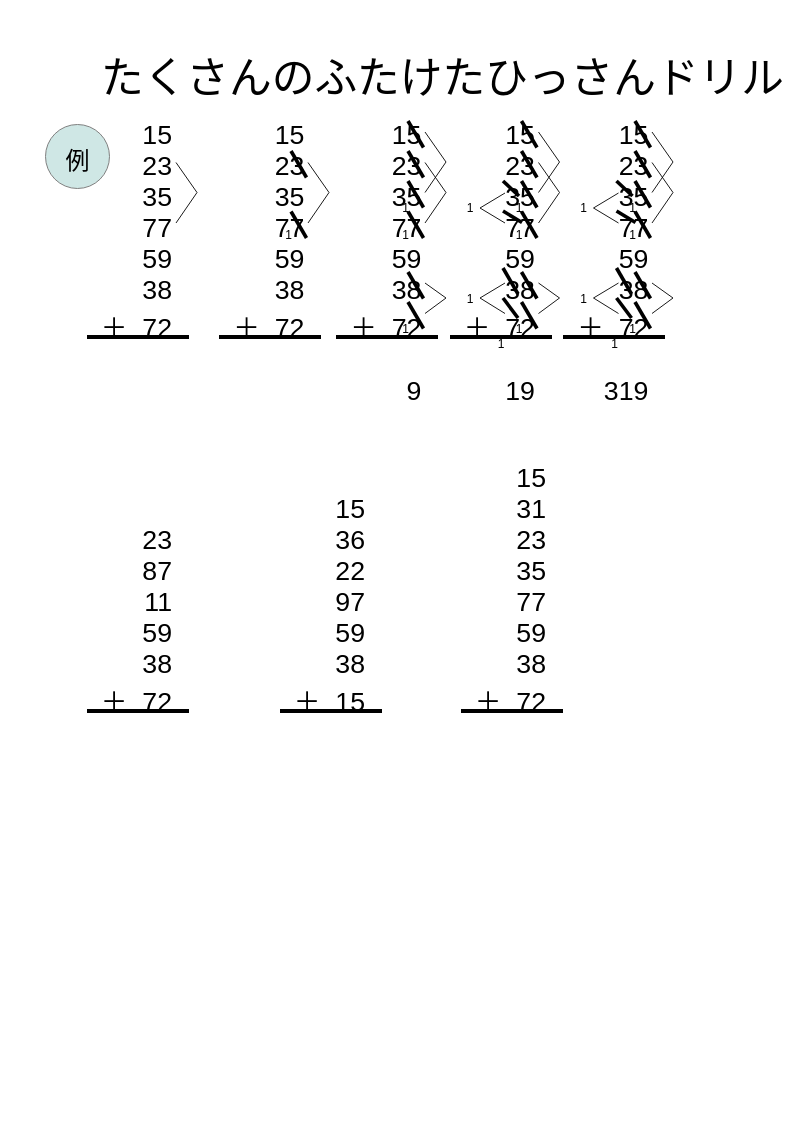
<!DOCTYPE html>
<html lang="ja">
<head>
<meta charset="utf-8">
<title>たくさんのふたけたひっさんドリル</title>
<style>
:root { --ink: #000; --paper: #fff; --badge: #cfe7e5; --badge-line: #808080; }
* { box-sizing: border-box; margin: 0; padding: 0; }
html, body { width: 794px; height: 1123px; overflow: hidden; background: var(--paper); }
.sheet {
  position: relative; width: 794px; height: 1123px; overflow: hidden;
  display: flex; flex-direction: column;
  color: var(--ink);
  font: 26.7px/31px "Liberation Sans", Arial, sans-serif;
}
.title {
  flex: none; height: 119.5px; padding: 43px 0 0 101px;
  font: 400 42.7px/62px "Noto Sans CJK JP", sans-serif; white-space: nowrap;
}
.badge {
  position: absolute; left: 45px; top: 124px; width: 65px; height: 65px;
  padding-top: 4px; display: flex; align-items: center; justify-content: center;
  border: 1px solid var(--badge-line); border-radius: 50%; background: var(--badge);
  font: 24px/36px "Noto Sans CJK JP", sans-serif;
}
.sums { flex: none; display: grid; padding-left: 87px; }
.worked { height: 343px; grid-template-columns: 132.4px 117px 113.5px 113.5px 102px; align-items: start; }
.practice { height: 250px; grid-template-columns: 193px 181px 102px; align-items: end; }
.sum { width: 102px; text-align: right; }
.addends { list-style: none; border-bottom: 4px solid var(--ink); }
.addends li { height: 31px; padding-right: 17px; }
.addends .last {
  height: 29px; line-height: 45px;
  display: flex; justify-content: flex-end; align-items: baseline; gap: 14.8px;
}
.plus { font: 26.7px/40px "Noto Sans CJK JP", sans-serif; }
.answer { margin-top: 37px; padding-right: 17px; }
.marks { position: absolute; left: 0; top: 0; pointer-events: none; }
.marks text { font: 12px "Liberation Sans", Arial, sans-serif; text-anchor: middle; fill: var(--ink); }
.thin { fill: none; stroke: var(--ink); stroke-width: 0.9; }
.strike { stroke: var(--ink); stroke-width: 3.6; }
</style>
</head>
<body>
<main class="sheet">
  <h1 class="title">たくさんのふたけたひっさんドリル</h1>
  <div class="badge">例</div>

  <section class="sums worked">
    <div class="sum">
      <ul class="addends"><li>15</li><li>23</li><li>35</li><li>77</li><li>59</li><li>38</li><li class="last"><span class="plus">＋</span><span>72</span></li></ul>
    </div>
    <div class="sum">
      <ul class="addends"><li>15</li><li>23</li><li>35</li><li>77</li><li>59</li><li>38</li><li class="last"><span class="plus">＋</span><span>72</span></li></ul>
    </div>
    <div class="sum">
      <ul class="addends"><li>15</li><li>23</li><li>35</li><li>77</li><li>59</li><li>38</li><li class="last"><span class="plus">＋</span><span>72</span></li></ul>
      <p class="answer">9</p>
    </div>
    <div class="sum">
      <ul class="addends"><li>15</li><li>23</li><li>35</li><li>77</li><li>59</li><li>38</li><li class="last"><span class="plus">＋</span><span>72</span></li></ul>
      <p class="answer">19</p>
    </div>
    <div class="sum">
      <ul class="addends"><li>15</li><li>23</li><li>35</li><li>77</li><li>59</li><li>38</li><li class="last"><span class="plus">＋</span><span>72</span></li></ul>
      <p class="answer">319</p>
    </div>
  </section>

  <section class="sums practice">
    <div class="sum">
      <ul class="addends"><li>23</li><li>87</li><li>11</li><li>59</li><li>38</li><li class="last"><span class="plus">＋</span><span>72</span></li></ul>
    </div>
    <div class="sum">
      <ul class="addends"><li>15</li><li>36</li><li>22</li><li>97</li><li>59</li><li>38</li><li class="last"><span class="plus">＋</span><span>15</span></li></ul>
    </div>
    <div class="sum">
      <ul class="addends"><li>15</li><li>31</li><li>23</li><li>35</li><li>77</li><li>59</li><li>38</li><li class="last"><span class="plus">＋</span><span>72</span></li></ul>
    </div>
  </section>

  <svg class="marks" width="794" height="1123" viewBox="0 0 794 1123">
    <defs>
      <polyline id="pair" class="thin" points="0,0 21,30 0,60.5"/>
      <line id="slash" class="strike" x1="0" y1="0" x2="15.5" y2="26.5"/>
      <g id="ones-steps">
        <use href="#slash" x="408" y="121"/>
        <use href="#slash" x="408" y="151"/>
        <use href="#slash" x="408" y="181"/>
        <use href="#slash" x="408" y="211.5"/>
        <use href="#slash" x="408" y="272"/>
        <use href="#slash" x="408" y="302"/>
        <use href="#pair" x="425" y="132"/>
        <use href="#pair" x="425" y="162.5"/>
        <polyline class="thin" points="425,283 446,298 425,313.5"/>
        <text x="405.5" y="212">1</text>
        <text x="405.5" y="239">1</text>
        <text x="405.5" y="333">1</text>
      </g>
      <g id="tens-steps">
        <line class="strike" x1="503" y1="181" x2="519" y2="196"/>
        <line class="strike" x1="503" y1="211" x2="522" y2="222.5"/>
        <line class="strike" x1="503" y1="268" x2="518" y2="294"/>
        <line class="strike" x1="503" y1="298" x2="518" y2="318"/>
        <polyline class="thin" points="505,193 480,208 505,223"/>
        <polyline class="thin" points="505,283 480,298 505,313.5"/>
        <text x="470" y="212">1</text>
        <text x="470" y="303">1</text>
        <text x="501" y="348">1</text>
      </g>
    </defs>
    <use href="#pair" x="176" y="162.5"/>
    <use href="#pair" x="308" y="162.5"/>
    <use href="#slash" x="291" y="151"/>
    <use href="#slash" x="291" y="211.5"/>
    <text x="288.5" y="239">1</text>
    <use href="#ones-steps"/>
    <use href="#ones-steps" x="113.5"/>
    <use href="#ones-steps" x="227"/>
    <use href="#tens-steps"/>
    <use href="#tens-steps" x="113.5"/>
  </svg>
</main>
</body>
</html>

• **Task prompt**
Make an exact copy of the listing above. Its pictures are not needed.

• **Solved problem**
<!DOCTYPE html>
<html lang="ja">
<head>
<meta charset="utf-8">
<title>たくさんのふたけたひっさんドリル</title>
<style>
:root { --ink: #000; --paper: #fff; --badge: #cfe7e5; --badge-line: #808080; }
* { box-sizing: border-box; margin: 0; padding: 0; }
html, body { width: 794px; height: 1123px; overflow: hidden; background: var(--paper); }
.sheet {
  position: relative; width: 794px; height: 1123px; overflow: hidden;
  display: flex; flex-direction: column;
  color: var(--ink);
  font: 26.7px/31px "Liberation Sans", Arial, sans-serif;
}
.title {
  flex: none; height: 119.5px; padding: 43px 0 0 101px;
  font: 400 42.7px/62px "Noto Sans CJK JP", sans-serif; white-space: nowrap;
}
.badge {
  position: absolute; left: 45px; top: 124px; width: 65px; height: 65px;
  padding-top: 4px; display: flex; align-items: center; justify-content: center;
  border: 1px solid var(--badge-line); border-radius: 50%; background: var(--badge);
  font: 24px/36px "Noto Sans CJK JP", sans-serif;
}
.sums { flex: none; display: grid; padding-left: 87px; }
.worked { height: 343px; grid-template-columns: 132.4px 117px 113.5px 113.5px 102px; align-items: start; }
.practice { height: 250px; grid-template-columns: 193px 181px 102px; align-items: end; }
.sum { width: 102px; text-align: right; }
.addends { list-style: none; border-bottom: 4px solid var(--ink); }
.addends li { height: 31px; padding-right: 17px; }
.addends .last {
  height: 29px; line-height: 45px;
  display: flex; justify-content: flex-end; align-items: baseline; gap: 14.8px;
}
.plus { font: 26.7px/40px "Noto Sans CJK JP", sans-serif; }
.answer { margin-top: 37px; padding-right: 17px; }
.marks { position: absolute; left: 0; top: 0; pointer-events: none; }
.marks text { font: 12px "Liberation Sans", Arial, sans-serif; text-anchor: middle; fill: var(--ink); }
.thin { fill: none; stroke: var(--ink); stroke-width: 0.9; }
.strike { stroke: var(--ink); stroke-width: 3.6; }
</style>
</head>
<body>
<main class="sheet">
  <h1 class="title">たくさんのふたけたひっさんドリル</h1>
  <div class="badge">例</div>

  <section class="sums worked">
    <div class="sum">
      <ul class="addends"><li>15</li><li>23</li><li>35</li><li>77</li><li>59</li><li>38</li><li class="last"><span class="plus">＋</span><span>72</span></li></ul>
    </div>
    <div class="sum">
      <ul class="addends"><li>15</li><li>23</li><li>35</li><li>77</li><li>59</li><li>38</li><li class="last"><span class="plus">＋</span><span>72</span></li></ul>
    </div>
    <div class="sum">
      <ul class="addends"><li>15</li><li>23</li><li>35</li><li>77</li><li>59</li><li>38</li><li class="last"><span class="plus">＋</span><span>72</span></li></ul>
      <p class="answer">9</p>
    </div>
    <div class="sum">
      <ul class="addends"><li>15</li><li>23</li><li>35</li><li>77</li><li>59</li><li>38</li><li class="last"><span class="plus">＋</span><span>72</span></li></ul>
      <p class="answer">19</p>
    </div>
    <div class="sum">
      <ul class="addends"><li>15</li><li>23</li><li>35</li><li>77</li><li>59</li><li>38</li><li class="last"><span class="plus">＋</span><span>72</span></li></ul>
      <p class="answer">319</p>
    </div>
  </section>

  <section class="sums practice">
    <div class="sum">
      <ul class="addends"><li>23</li><li>87</li><li>11</li><li>59</li><li>38</li><li class="last"><span class="plus">＋</span><span>72</span></li></ul>
    </div>
    <div class="sum">
      <ul class="addends"><li>15</li><li>36</li><li>22</li><li>97</li><li>59</li><li>38</li><li class="last"><span class="plus">＋</span><span>15</span></li></ul>
    </div>
    <div class="sum">
      <ul class="addends"><li>15</li><li>31</li><li>23</li><li>35</li><li>77</li><li>59</li><li>38</li><li class="last"><span class="plus">＋</span><span>72</span></li></ul>
    </div>
  </section>

  <svg class="marks" width="794" height="1123" viewBox="0 0 794 1123">
    <defs>
      <polyline id="pair" class="thin" points="0,0 21,30 0,60.5"/>
      <line id="slash" class="strike" x1="0" y1="0" x2="15.5" y2="26.5"/>
      <g id="ones-steps">
        <use href="#slash" x="408" y="121"/>
        <use href="#slash" x="408" y="151"/>
        <use href="#slash" x="408" y="181"/>
        <use href="#slash" x="408" y="211.5"/>
        <use href="#slash" x="408" y="272"/>
        <use href="#slash" x="408" y="302"/>
        <use href="#pair" x="425" y="132"/>
        <use href="#pair" x="425" y="162.5"/>
        <polyline class="thin" points="425,283 446,298 425,313.5"/>
        <text x="405.5" y="212">1</text>
        <text x="405.5" y="239">1</text>
        <text x="405.5" y="333">1</text>
      </g>
      <g id="tens-steps">
        <line class="strike" x1="503" y1="181" x2="519" y2="196"/>
        <line class="strike" x1="503" y1="211" x2="522" y2="222.5"/>
        <line class="strike" x1="503" y1="268" x2="518" y2="294"/>
        <line class="strike" x1="503" y1="298" x2="518" y2="318"/>
        <polyline class="thin" points="505,193 480,208 505,223"/>
        <polyline class="thin" points="505,283 480,298 505,313.5"/>
        <text x="470" y="212">1</text>
        <text x="470" y="303">1</text>
        <text x="501" y="348">1</text>
      </g>
    </defs>
    <use href="#pair" x="176" y="162.5"/>
    <use href="#pair" x="308" y="162.5"/>
    <use href="#slash" x="291" y="151"/>
    <use href="#slash" x="291" y="211.5"/>
    <text x="288.5" y="239">1</text>
    <use href="#ones-steps"/>
    <use href="#ones-steps" x="113.5"/>
    <use href="#ones-steps" x="227"/>
    <use href="#tens-steps"/>
    <use href="#tens-steps" x="113.5"/>
  </svg>
</main>
</body>
</html>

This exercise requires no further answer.